This talk proposes to take stock of the conceptual vocabulary which early Japanese observers and commentators resorted to when trying to describe and understand the historical trajectory of what we now so self-evidently perceive as an ‘imperial’ expansion of the western powers’ dominion around the world.
By the late eighteenth century, there existed a well-established convention to translate western modes of universal sovereignty (Kayzer, Caesar, Tsar, Imperator) into the equally universalist nomenclature of the post-classical Chinese political theology. By extension, it had become perfectly possible to speak of an ‘emperor-land’ (Ch: diguo; J: teikoku) as a general type of polity. Yet, despite these conditions of translatability by means of such comparative political vocabulary, curiously, the expansion of European powers over the globe was not described in the language of Sino-Japanese equivalent of ‘empire’.
Given that Japanese commentators did not see the conquest and settlement of the non-European world as an instance of empire, what conceptual vocabulary did they use? Which is really to ask: What class of known historical events serving as a general precedent did they suggest the exploits of the Occidentals to be an intuitive instance of? Querying a range of primary sources from the 1790s–1840s, this talk will try to offer some answers while sketching an alternative, historically documented way of articulating the ‘age of empire’.

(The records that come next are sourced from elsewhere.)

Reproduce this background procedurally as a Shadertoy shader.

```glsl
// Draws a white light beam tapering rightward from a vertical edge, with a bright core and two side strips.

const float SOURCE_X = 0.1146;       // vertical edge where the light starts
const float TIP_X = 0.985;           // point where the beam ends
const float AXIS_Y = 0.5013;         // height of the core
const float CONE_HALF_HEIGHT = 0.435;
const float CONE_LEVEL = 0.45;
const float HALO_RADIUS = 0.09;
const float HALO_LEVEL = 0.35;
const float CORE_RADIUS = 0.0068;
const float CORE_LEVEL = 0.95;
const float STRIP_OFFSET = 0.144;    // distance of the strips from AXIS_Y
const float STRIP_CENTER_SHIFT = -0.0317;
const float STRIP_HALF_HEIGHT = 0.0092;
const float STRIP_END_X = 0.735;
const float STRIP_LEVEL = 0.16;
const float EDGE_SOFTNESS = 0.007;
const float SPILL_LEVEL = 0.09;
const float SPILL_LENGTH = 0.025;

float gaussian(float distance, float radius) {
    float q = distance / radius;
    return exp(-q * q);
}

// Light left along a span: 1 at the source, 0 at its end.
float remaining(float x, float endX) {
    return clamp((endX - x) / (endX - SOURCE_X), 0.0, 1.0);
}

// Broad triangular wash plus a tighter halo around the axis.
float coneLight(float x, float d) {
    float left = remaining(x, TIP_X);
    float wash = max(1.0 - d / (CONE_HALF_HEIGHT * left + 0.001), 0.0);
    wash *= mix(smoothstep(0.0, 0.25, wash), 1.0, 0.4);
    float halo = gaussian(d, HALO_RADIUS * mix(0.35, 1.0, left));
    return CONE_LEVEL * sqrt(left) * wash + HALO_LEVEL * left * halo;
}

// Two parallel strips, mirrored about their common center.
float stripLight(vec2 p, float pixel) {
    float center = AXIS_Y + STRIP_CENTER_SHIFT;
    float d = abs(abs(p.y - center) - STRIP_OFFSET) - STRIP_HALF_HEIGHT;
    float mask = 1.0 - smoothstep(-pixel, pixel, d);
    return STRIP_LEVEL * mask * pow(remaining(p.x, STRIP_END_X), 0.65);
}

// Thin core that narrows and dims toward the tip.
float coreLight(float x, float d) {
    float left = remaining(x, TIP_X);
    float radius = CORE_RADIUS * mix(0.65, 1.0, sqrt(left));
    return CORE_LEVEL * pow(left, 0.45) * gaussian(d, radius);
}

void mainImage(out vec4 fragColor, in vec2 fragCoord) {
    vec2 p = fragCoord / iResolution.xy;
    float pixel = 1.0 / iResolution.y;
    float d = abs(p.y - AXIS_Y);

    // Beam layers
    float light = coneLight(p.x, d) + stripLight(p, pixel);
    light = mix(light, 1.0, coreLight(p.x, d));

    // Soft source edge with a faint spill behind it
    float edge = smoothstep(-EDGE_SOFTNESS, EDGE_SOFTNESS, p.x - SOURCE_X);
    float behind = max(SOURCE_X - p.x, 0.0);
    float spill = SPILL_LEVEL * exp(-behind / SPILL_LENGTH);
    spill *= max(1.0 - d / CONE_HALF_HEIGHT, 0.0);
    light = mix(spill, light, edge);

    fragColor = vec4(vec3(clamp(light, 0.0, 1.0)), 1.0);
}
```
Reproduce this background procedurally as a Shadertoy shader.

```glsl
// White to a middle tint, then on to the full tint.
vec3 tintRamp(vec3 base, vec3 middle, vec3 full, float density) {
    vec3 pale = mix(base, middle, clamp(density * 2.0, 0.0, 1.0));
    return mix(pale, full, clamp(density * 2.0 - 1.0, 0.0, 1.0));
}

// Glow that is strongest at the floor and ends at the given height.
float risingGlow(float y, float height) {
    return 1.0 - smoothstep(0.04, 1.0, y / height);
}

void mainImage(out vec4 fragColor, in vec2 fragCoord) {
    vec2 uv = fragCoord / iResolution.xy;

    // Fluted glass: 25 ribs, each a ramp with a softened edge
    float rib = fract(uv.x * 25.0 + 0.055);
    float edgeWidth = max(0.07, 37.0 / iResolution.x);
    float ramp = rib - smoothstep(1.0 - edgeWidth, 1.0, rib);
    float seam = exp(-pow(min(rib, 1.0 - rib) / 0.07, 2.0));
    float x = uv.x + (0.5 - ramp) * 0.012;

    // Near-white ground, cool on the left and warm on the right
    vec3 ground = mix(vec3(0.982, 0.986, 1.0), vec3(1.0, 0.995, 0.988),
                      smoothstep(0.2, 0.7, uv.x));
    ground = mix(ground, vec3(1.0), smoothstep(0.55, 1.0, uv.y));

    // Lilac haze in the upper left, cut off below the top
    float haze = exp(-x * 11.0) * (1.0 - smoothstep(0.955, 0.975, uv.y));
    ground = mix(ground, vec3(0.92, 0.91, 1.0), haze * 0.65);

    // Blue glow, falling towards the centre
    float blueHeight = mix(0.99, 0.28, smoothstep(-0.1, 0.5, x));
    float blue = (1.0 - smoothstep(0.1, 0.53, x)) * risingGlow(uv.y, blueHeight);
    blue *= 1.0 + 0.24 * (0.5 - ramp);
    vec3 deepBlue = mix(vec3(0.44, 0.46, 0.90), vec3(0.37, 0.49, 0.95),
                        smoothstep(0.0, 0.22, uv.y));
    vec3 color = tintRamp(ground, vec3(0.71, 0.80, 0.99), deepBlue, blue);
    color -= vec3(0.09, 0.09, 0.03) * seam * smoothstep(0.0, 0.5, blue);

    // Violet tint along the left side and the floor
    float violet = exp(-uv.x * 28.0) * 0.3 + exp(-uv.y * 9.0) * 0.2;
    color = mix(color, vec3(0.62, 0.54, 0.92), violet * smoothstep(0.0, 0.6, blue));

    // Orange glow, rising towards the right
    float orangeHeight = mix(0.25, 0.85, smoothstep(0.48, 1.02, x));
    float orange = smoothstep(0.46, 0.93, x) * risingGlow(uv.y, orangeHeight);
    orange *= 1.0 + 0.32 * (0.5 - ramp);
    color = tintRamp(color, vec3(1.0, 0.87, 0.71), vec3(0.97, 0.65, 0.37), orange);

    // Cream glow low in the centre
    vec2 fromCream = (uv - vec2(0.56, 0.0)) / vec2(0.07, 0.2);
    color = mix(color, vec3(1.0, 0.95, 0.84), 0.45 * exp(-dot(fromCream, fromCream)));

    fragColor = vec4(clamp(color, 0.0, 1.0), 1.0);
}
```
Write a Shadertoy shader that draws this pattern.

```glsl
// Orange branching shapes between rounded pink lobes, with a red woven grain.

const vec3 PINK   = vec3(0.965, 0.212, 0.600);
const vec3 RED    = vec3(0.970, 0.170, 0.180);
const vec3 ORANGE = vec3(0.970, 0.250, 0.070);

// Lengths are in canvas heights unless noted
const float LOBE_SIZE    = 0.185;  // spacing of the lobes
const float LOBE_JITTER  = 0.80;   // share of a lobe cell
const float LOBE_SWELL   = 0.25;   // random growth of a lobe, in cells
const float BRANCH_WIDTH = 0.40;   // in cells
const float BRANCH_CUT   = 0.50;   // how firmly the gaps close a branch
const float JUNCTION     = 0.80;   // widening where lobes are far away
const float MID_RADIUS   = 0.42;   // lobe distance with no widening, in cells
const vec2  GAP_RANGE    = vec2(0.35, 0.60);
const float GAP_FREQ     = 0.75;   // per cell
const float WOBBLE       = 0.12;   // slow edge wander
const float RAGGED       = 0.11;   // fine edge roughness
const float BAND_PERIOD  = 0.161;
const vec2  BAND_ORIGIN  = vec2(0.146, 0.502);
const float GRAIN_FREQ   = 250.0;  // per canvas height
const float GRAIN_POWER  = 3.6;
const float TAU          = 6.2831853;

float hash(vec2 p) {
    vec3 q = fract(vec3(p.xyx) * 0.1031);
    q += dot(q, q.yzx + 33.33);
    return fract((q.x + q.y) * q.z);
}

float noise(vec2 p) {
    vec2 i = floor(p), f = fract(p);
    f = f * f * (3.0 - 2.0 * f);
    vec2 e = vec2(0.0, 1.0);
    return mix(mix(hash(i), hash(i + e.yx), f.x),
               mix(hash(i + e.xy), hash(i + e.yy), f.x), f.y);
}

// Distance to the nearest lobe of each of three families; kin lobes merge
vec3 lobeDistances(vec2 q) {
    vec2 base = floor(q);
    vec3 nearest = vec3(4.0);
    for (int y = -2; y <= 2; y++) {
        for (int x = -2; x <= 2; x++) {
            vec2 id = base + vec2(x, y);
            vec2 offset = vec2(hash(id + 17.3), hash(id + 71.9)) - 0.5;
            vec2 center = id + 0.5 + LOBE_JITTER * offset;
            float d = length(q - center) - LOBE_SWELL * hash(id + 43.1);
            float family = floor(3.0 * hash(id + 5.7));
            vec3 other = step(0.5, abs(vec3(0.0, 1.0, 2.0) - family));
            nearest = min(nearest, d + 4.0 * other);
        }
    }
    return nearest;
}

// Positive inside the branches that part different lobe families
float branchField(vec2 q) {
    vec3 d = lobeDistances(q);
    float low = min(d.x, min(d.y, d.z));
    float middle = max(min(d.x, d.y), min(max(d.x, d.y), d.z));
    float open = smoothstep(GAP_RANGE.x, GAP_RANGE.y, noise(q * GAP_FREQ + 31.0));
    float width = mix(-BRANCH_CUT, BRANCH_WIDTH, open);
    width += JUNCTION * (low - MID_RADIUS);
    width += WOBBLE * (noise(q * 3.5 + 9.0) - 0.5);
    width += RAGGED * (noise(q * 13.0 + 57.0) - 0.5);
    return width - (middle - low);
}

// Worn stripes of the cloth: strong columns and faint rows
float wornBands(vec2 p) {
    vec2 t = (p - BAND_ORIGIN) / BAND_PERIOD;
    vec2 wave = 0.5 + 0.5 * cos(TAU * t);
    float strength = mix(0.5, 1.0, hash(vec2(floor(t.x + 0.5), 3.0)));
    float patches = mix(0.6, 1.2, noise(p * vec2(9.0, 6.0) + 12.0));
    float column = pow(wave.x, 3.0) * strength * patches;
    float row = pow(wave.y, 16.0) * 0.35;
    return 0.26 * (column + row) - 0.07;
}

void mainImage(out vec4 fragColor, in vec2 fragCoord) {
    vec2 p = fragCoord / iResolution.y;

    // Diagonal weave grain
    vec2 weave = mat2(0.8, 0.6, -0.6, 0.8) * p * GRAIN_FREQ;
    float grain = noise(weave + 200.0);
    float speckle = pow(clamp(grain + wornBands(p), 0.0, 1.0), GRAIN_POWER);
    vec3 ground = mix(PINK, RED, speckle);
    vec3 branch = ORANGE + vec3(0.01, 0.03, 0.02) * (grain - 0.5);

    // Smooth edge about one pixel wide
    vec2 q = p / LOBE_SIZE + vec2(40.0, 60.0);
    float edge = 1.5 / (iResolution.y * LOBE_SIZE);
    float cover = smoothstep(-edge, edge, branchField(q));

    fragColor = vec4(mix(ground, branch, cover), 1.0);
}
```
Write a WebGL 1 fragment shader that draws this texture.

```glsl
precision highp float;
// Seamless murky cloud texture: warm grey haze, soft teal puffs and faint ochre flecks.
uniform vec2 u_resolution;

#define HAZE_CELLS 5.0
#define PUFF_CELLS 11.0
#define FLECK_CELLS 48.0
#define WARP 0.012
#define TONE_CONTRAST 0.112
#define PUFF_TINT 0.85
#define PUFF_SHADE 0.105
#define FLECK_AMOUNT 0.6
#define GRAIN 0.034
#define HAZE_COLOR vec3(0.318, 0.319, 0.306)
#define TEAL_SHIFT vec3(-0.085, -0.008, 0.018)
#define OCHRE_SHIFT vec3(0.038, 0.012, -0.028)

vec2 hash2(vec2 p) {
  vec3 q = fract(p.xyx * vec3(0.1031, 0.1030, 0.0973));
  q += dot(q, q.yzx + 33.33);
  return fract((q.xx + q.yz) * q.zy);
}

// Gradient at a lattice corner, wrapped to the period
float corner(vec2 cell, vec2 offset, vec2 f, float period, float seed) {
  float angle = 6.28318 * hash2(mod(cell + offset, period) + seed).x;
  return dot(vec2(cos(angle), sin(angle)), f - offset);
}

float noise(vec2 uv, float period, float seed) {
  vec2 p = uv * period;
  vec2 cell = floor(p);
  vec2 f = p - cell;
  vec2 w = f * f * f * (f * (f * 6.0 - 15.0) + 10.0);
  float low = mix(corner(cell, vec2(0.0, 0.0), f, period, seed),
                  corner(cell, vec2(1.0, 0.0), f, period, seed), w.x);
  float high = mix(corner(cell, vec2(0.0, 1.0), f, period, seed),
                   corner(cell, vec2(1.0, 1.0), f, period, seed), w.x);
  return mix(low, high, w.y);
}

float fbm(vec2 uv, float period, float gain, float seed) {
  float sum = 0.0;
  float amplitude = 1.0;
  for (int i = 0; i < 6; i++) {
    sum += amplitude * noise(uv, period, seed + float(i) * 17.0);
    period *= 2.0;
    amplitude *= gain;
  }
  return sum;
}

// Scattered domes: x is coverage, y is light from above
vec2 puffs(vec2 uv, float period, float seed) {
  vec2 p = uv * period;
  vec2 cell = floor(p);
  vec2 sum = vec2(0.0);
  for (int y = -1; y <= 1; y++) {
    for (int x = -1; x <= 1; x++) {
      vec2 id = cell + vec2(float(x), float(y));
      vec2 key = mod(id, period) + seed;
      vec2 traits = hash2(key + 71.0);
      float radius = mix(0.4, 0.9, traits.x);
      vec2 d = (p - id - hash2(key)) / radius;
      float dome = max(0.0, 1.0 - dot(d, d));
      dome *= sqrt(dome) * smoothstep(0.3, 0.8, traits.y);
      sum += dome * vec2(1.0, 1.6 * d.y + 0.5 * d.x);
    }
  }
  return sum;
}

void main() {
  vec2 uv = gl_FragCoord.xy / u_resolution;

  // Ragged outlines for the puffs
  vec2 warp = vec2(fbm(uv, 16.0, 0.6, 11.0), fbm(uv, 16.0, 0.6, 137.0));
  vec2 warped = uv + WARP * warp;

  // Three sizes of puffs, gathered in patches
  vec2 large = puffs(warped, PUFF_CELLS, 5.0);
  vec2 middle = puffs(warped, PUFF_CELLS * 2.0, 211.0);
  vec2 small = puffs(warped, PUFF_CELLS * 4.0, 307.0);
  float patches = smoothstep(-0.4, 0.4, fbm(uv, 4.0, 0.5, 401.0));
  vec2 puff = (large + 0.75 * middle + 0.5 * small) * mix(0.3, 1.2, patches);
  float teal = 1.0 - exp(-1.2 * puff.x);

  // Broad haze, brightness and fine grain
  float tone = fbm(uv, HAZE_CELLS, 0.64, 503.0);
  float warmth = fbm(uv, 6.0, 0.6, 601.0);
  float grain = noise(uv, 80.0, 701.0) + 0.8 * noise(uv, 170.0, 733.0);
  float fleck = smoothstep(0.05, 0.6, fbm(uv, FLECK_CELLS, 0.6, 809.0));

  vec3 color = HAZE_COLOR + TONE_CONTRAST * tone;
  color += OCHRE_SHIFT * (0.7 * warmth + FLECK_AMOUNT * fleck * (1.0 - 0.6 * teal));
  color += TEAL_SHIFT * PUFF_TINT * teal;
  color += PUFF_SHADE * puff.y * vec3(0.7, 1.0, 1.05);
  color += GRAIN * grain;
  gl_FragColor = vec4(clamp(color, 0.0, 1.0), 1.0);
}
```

Reischauer Institute Japan Forum Lecture Series co-sponsored by the Fairbank Center for Chinese Studies